In Mika LaVaque-Manty’s chapter, “In Being a Woman and other Disabilities”, he describes his theory of discrimination. He claims that discrimination is when someone is not given the right to meaningful participation and competition. Although movements such as Title IX have been passed, to make sure women receive the same athletic opportunities as men, there is still discrimination of women that takes place in sport today. The examples of this can range from the lack of interest in the WNBA as well as the National Women’s Soccer League (NWSL) to even girls being the last ones picked in a game of kickball during recess at an elementary school. Although women are given equal opportunities, they do not receive the same amount of support or spectators as men’s sports. This can make women’s sports seem less important, and makes the participation in each sport seem less meaningful. Read More
A week ago we watched a short video made by National Geographic profiling the rock climber Alex Honnold and his tremendous ability. The baby-faced 29 year old is shown climbing the Half Dome of Yosemite without ropes or any other equipment, a feat never done in recorded history. The crew of National Geographic seamlessly tapes his ascent of one of the hardest walls in the world, showcasing his superhuman talent. However, this video does no justice. Mark Jenkins, the National Geographic writer on assignment to cover Alex, compares Honnold to Michael Jordan, who is debatably the best basketball player to ever live. This is like comparing Reggie Bush to Bo Jackson, or Belgian soccer player Edin Hazard to Pele; or in other words, a terrible comparison. Alex Honnold is truly incomparable to the rest of the climbing world. Read More
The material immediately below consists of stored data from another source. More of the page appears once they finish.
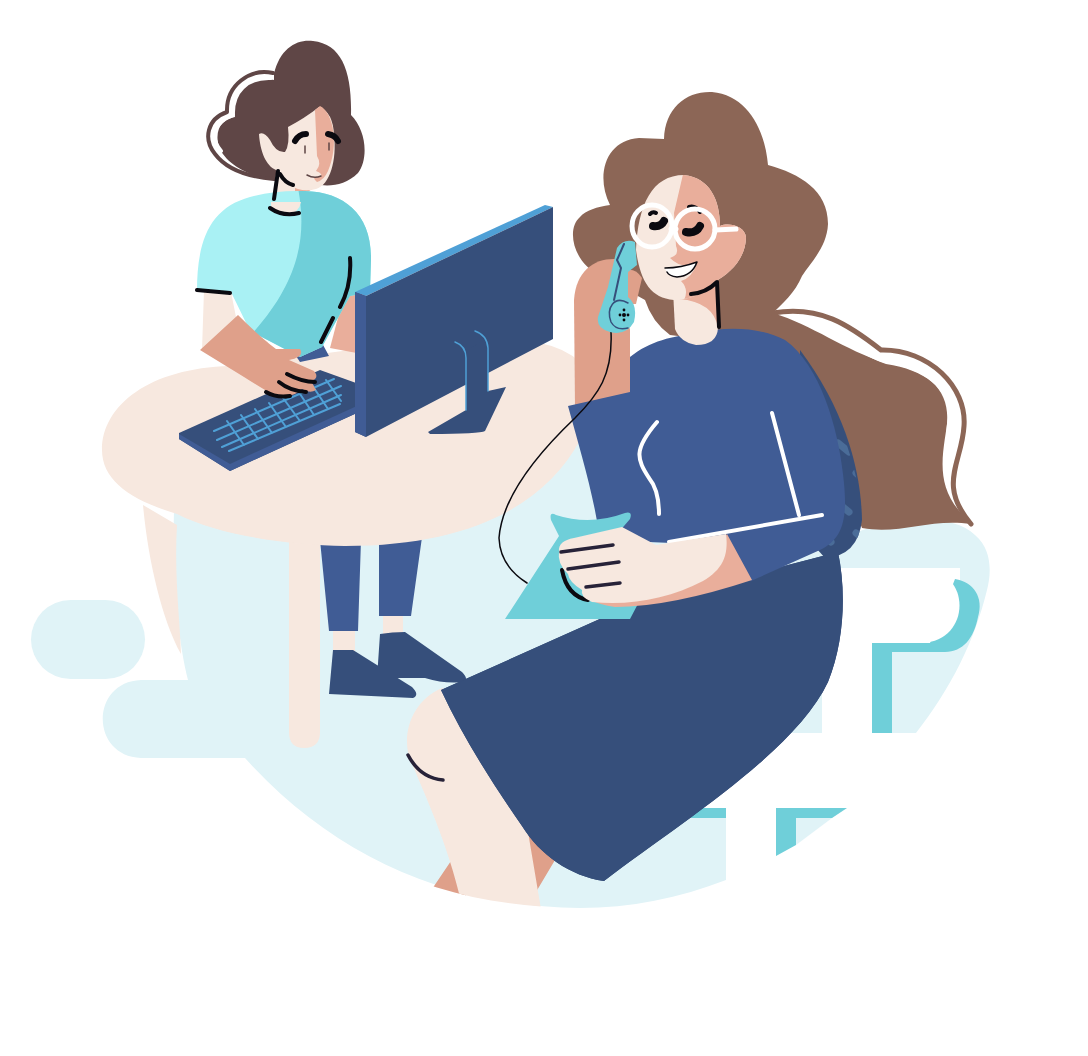
<!DOCTYPE html>
<html lang="en">
<head>
<meta charset="utf-8">
<title>Office call illustration</title>
<style>
:root{--paper:#fff;--mist:#e0f3f7;--teal:#6fcfd9;--aqua:#a9f1f4;--navy:#364f7b;--blue:#405c95;--dash:#4a6c98;--sky:#4fa0d6;--cream:#f7e8df;--blush:#e9ae9b;--tan:#dfa08a;--brown:#8c6656;--plum:#5f4646;--ink:#0b0a10;--soft-ink:#272238}
html,body{margin:0;background:var(--paper);overflow:hidden}
svg{display:block;width:1088px;height:1056px}
.paper{fill:var(--paper)}.mist{fill:var(--mist)}.teal{fill:var(--teal)}.aqua{fill:var(--aqua)}.navy{fill:var(--navy)}.blue{fill:var(--blue)}.cream{fill:var(--cream)}.blush{fill:var(--blush)}.tan{fill:var(--tan)}.brown{fill:var(--brown)}.plum{fill:var(--plum)}.sky{fill:var(--sky)}.ink{fill:var(--ink)}
.line{fill:none;stroke-linecap:round;stroke-linejoin:round}
.black{stroke:var(--ink);stroke-width:4}
.dark{stroke:var(--soft-ink);stroke-width:3.5}
.white{stroke:var(--paper);stroke-width:4}
.keys{stroke:var(--sky);stroke-width:2}
</style>
</head>
<body>
<svg viewBox="0 0 1088 1056" role="img" aria-label="A man types at a computer while a woman in glasses talks on the phone">
<defs>
<pattern id="skirt-dashes" width="36" height="60" patternUnits="userSpaceOnUse" patternTransform="translate(2 14)">
<path d="M8 9l11 9M26 39l11 9M-10 39l11 9" fill="none" stroke="var(--dash)" stroke-width="7" stroke-linecap="round"/>
</pattern>
<clipPath id="floor-clip"><path d="M0 0H1088V570H988C970 660 880 808 776 856C700 895 640 908 575 908C440 906 330 860 245 758H0Z"/></clipPath>
<clipPath id="shirt-clip"><path id="shirt-shape" d="M197 291C197 240 210 208 250 197Q275 190 305 191C345 192 372 215 371 260L370 292L350 296L322 347L300 357L250 331L232 294Z"/></clipPath>
<clipPath id="woman-face-clip"><path id="woman-face-shape" d="M636 250C638 205 652 175 684 175C710 178 720 200 720 226C730 222 745 227 746 237C746 258 730 274 714 282C708 292 690 300 674 300C650 298 640 280 636 250Z"/></clipPath>
</defs>

<g id="backdrop" class="mist">
<rect x="31" y="600" width="114" height="79" rx="39.5"/>
<path d="M141 680H188C178 640 172 580 174 510L480 450L580 430L840 540C880 518 950 510 975 535C993 550 991 575 987 590C975 640 950 690 916 733L846 808L776 856L726 880C680 898 630 908 580 908C440 906 330 852 245 758H141C90 756 90 682 141 680Z"/>
</g>

<g id="chair">
<path class="paper" d="M822 568H960V643H873V733H846L860 808H846L776 856V1000H726V733H822Z"/>
<path class="paper" d="M700 733H950V808H846L776 856L726 890V808H690Z"/>
<path class="teal" d="M955 579C974 582 984 598 978 617C974 638 963 652 945 652H892V733H872V643H930Z"/>
<path class="paper" d="M830 568H922C972 570 972 641 922 643H830Z"/>
<path class="teal" d="M680 808H726V818H680ZM776 808H847L832 818H796V845L776 856Z"/>
<path class="mist" d="M796 818H832L796 845Z"/>
</g>

<g id="man-legs">
<path class="blue" d="M320 540H361L358 631H329ZM379 536L423 530L411 616H379Z"/>
<path class="cream" d="M333 631H355V652H333ZM383 616H403V636H383Z"/>
<path class="navy" d="M380 634Q392 632 405 632L462 672Q470 680 462 682Q445 684 425 678L377 678ZM333 650H353L412 687Q420 695 413 698L329 694Z"/>
</g>

<g id="table" class="cream">
<path d="M143 505L177 525C174 575 180 620 181 654C162 620 148 560 143 505Z"/>
<path d="M289 535H320V732Q320 748 304 748Q289 748 289 732Z"/>
<path d="M102 450C102 405 150 368 230 366L350 350L540 343Q565 348 580 362V440C545 505 470 546 345 546C290 545 220 536 177 514C130 500 102 480 102 450Z"/>
</g>

<g id="man">
<path class="plum" d="M274 74C280 48 297 39 313 41C342 44 352 72 351 115C366 130 369 158 358 173C345 186 328 187 315 184L282 181C254 179 223 165 218 143C215 126 225 119 235 117C230 91 249 74 274 80Z"/>
<path class="line" d="M273 73C250 68 226 85 227 112C207 119 203 139 215 154C227 170 250 177 274 179" stroke="var(--plum)" stroke-width="4"/>
<path class="line" d="M271 78C247 77 232 92 233 115C213 122 210 138 221 151" stroke="var(--paper)" stroke-width="4"/>
<path class="cream" d="M277 168L301 184V206Q288 218 271 206Z"/>
<path class="blush" d="M295 187L314 188Q303 193 301 206L295 210Z"/>
<path class="cream" d="M259 134Q264 131 270 140Q276 153 285 152Q290 145 288 127Q305 118 319 107Q333 112 334 135C337 160 330 185 316 189C300 193 286 187 276 170C266 166 260 151 259 134Z"/>
<path class="blush" d="M315 110L320 106C334 113 339 146 328 171Q324 180 317 182Q310 176 320 177Q324 174 316 171Q322 164 317 156Z"/>
<path class="line" d="M295 141Q299 134 306 134M328 134Q335 135 338 141" stroke="var(--ink)" stroke-width="6"/>
<path class="line" d="M305 146V153M329 143V150M307 175Q314 179 321 176" stroke="var(--plum)" stroke-width="1.5"/>
<path class="cream" d="M204 290L231 292L237 322L268 342L260 384L202 350Z"/>
<path class="blush" d="M345 291H362V354L330 348Z"/>
<path class="blue" d="M296 356L322 343L329 356L300 362Z"/>
<use href="#shirt-shape" class="aqua"/>
<path class="teal" clip-path="url(#shirt-clip)" d="M298 188C306 230 304 280 246 340L310 365L380 300V180Z"/>
<path class="cream" d="M271 202H301Q299 213 287 215Q275 213 271 208Z"/>
<path class="line black" d="M278 171L274 199M280 174Q285 183 293 185M270 208Q283 217 299 213M197 290L230 293M350 258Q352 285 340 307M333 318L321 342"/>
</g>

<g id="keyboard">
<path class="navy" d="M179 433L320 370L370 388V407L230 471L179 439Z"/>
<path class="blue" d="M179 434L230 464L370 400V407L230 471L179 439Z"/>
<path class="line keys" d="M214 431L334 379M217 440L341 386M222 447L341 395M229 451L340 404M227 421L244 445M241 415L258 439M255 409L272 433M269 403L286 427M283 398L300 421M298 391L314 415M312 385L328 409M326 380L341 401"/>
<path class="tan" d="M200 350L238 315Q260 337 276 349L300 349Q305 357 289 360L314 371Q320 378 311 381L316 390Q310 394 302 389Q290 401 270 393Q258 386 244 377Z"/>
<path class="line black" d="M287 374Q302 382 315 382M279 382Q290 391 306 392M266 392Q276 398 290 396"/>
</g>

<g id="monitor">
<path class="sky" d="M355 292L545 205L553 207L366 296Z"/>
<path class="navy" d="M355 292L366 296L553 207V339L366 437L355 432Z"/>
<path class="blue" d="M355 292L366 296V437L355 432Z"/>
<path class="navy" d="M428 432L466 410V350L488 338V391L506 387L485 431Q480 434 430 434Z"/>
<path class="line" d="M455 342Q466 346 466 358V410M475 331Q487 335 488 348V391" stroke="var(--sky)" stroke-width="1.5"/>
</g>

<g id="woman-hair">
<path class="brown" d="M664 139C665 108 686 91 712 92C747 95 765 129 768 165C800 174 828 190 828 224C827 247 811 262 802 276C795 293 782 304 773 313C812 325 845 350 885 363C930 370 950 391 947 424C944 463 940 485 971 524C930 518 900 535 862 528L790 350L670 335Q652 322 645 300L600 275C575 265 565 230 580 217C586 210 597 207 610 205C595 175 606 140 639 138Z"/>
<path class="paper" d="M776 312C815 305 845 325 880 352C930 350 970 387 965 426C965 460 942 482 968 520C930 485 945 450 948 415C948 388 925 370 886 364C850 352 817 318 776 312Z"/>
<path class="line" d="M773 313C820 305 849 325 881 350C929 349 967 387 964 426C962 463 937 484 971 524" stroke="var(--brown)" stroke-width="5"/>
</g>

<g id="woman-legs" clip-path="url(#floor-clip)">
<path class="tan" d="M428 895L455 855L470 910H430ZM515 800L558 855L536 892Z"/>
<path class="cream" d="M442 688C413 700 402 732 409 756C420 785 450 845 464 915H542L526 820L470 700Z"/>
<path class="line dark" d="M408 755Q420 778 443 780" stroke-width="4"/>
</g>

<g id="skirt">
<path id="skirt-shape" class="navy" d="M441 690L640 601L750 575L838 552C846 590 845 640 828 682C795 752 680 823 604 881C570 876 540 855 522 826C490 780 462 735 441 690Z"/>
<use href="#skirt-shape" fill="url(#skirt-dashes)"/>
</g>

<g id="woman-body">
<path class="tan" d="M574 300C576 270 595 258 616 259L630 330V393L575 408Z"/>
<path class="navy" d="M800 350C845 410 861 470 862 520Q858 556 825 558L800 530Z"/>
<path fill="url(#skirt-dashes)" d="M838 420C853 460 861 490 862 520Q858 556 825 558L812 530Z"/>
<path class="blue" d="M568 406L630 392V357C650 341 672 336 700 333C725 326 760 327 785 340C820 365 838 428 843 474C848 515 845 538 820 550L751 581L720 545L600 540C594 495 580 450 568 406Z"/>
<path class="line white" d="M657 422C633 450 637 459 649 478Q659 490 659 514M772 413L799 515M669 542L822 515"/>
</g>

<g id="woman-head">
<path class="cream" d="M673 290L718 282V328Q717 345 696 345Q680 342 675 329Z"/>
<path class="blush" d="M679 296Q700 293 718 282V328Q714 302 679 299Z"/>
<use href="#woman-face-shape" class="cream"/>
<path class="blush" clip-path="url(#woman-face-clip)" d="M684 170L674 213L676 246Q680 255 670 258Q682 270 697 263Q692 278 681 281Q690 290 683 302L760 280V180Z"/>
<path class="paper" d="M665 268Q681 268 697 262Q692 276 677 277Q667 276 665 268Z"/>
<path class="line" d="M665 268Q681 268 697 262Q692 276 677 277Q669 276 667 272" stroke="var(--ink)" stroke-width="1.5"/>
<path class="line" d="M653 226Q661 227 664 221M686 232Q696 234 700 226" stroke="var(--ink)" stroke-width="8"/>
<path class="line black" d="M650 214Q653 211 656 213M689 207Q695 205 700 212"/>
<g class="line" stroke="var(--paper)" stroke-width="5">
<ellipse cx="652" cy="226" rx="20" ry="21"/>
<circle cx="695" cy="229" r="20"/>
<path d="M671 229H676M715 230L736 229"/>
</g>
<path class="line black" d="M691 294Q706 293 717 282L719 327"/>
</g>

<g id="telephone">
<path class="line" d="M611 332C613 375 598 395 575 418C535 456 502 498 499 538Q500 566 527 583" stroke="var(--ink)" stroke-width="1.5"/>
<path class="tan" d="M626 270Q636 268 642 278L636 304H620Z"/>
<path class="teal" d="M617 248Q624 238 635 242L637 265L628 272V297Q638 305 634 322Q626 336 610 332Q596 328 598 317L608 287Z"/>
<path class="line" d="M624 244L617 260L621 268L614 300" stroke="var(--navy)" stroke-width="2"/>
<path class="line" d="M628 303C614 295 606 308 611 322Q616 331 628 328" stroke="var(--navy)" stroke-width="1.5"/>
<g class="ink"><circle cx="624" cy="315" r="2"/><circle cx="620" cy="315" r="1.4"/><circle cx="628" cy="315" r="1.4"/><circle cx="624" cy="310" r="1.4"/><circle cx="624" cy="320" r="1.4"/></g>
<path class="teal" d="M505 619L559 536L551 520Q549 511 556 515Q590 526 625 513Q633 511 630 519L612 540L640 600L630 619Z"/>
<path class="line black" d="M562 570Q567 596 588 600"/>
</g>

<g id="woman-hand">
<path class="blush" d="M727 534L752 580Q670 607 615 607Q600 605 588 599L700 570Z"/>
<path class="cream" d="M559 551Q558 541 574 538L622 527L656 545L726 534C729 556 722 570 703 581C670 598 632 606 592 602Q580 597 582 590Q569 582 568 574Q557 564 559 551Z"/>
<path class="line dark" d="M561 552L613 545M568 569L619 562M586 587L620 583"/>
</g>
</svg>
</body>
</html>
Growing up in Western Michigan, Julie Krone looked up to a male athlete for the majority of her young life. Krone was a thoroughbred jockey, and she wished for nothing more than to have as successful and meaningful of a career as the male thoroughbred jockey, Steve Cauthen. She chased her dream when she went to Florida where she debuted at Tampa Bay downs. Two weeks later, Julie won her first race, finally making a name for herself. Then in 1993, Julie did something amazing for women in sports. Julie won the Belmont Stakes, becoming the first women to win this race. When her career came to an end, she was inducted her into the National Museum of Racing and Hall of Fame, the National Women’s Hall of Fame, and the Cowgirl Hall of Fame.
A week ago, I was asked on the reading quiz about the first thing that came to my mind when I heard the word “football”. It wasn’t surprising that I talked about the big hits, crazy Hail-Mary’s, last minute game clinchers, and all the things that make football exciting. These aspects have shaped our perception of football and arguably have made football much more exciting to play and watch.
That question was linked to the article about the changing rules and regulations in the NFL by Marc Tracy. His article emphasized three very controversial rule changes that not only caused quite the uproar in the football community but asked an important question as well: at what point do regulations, which unquestionably have a good intent, begin to adversely affect both playing and watching sports? This got me thinking…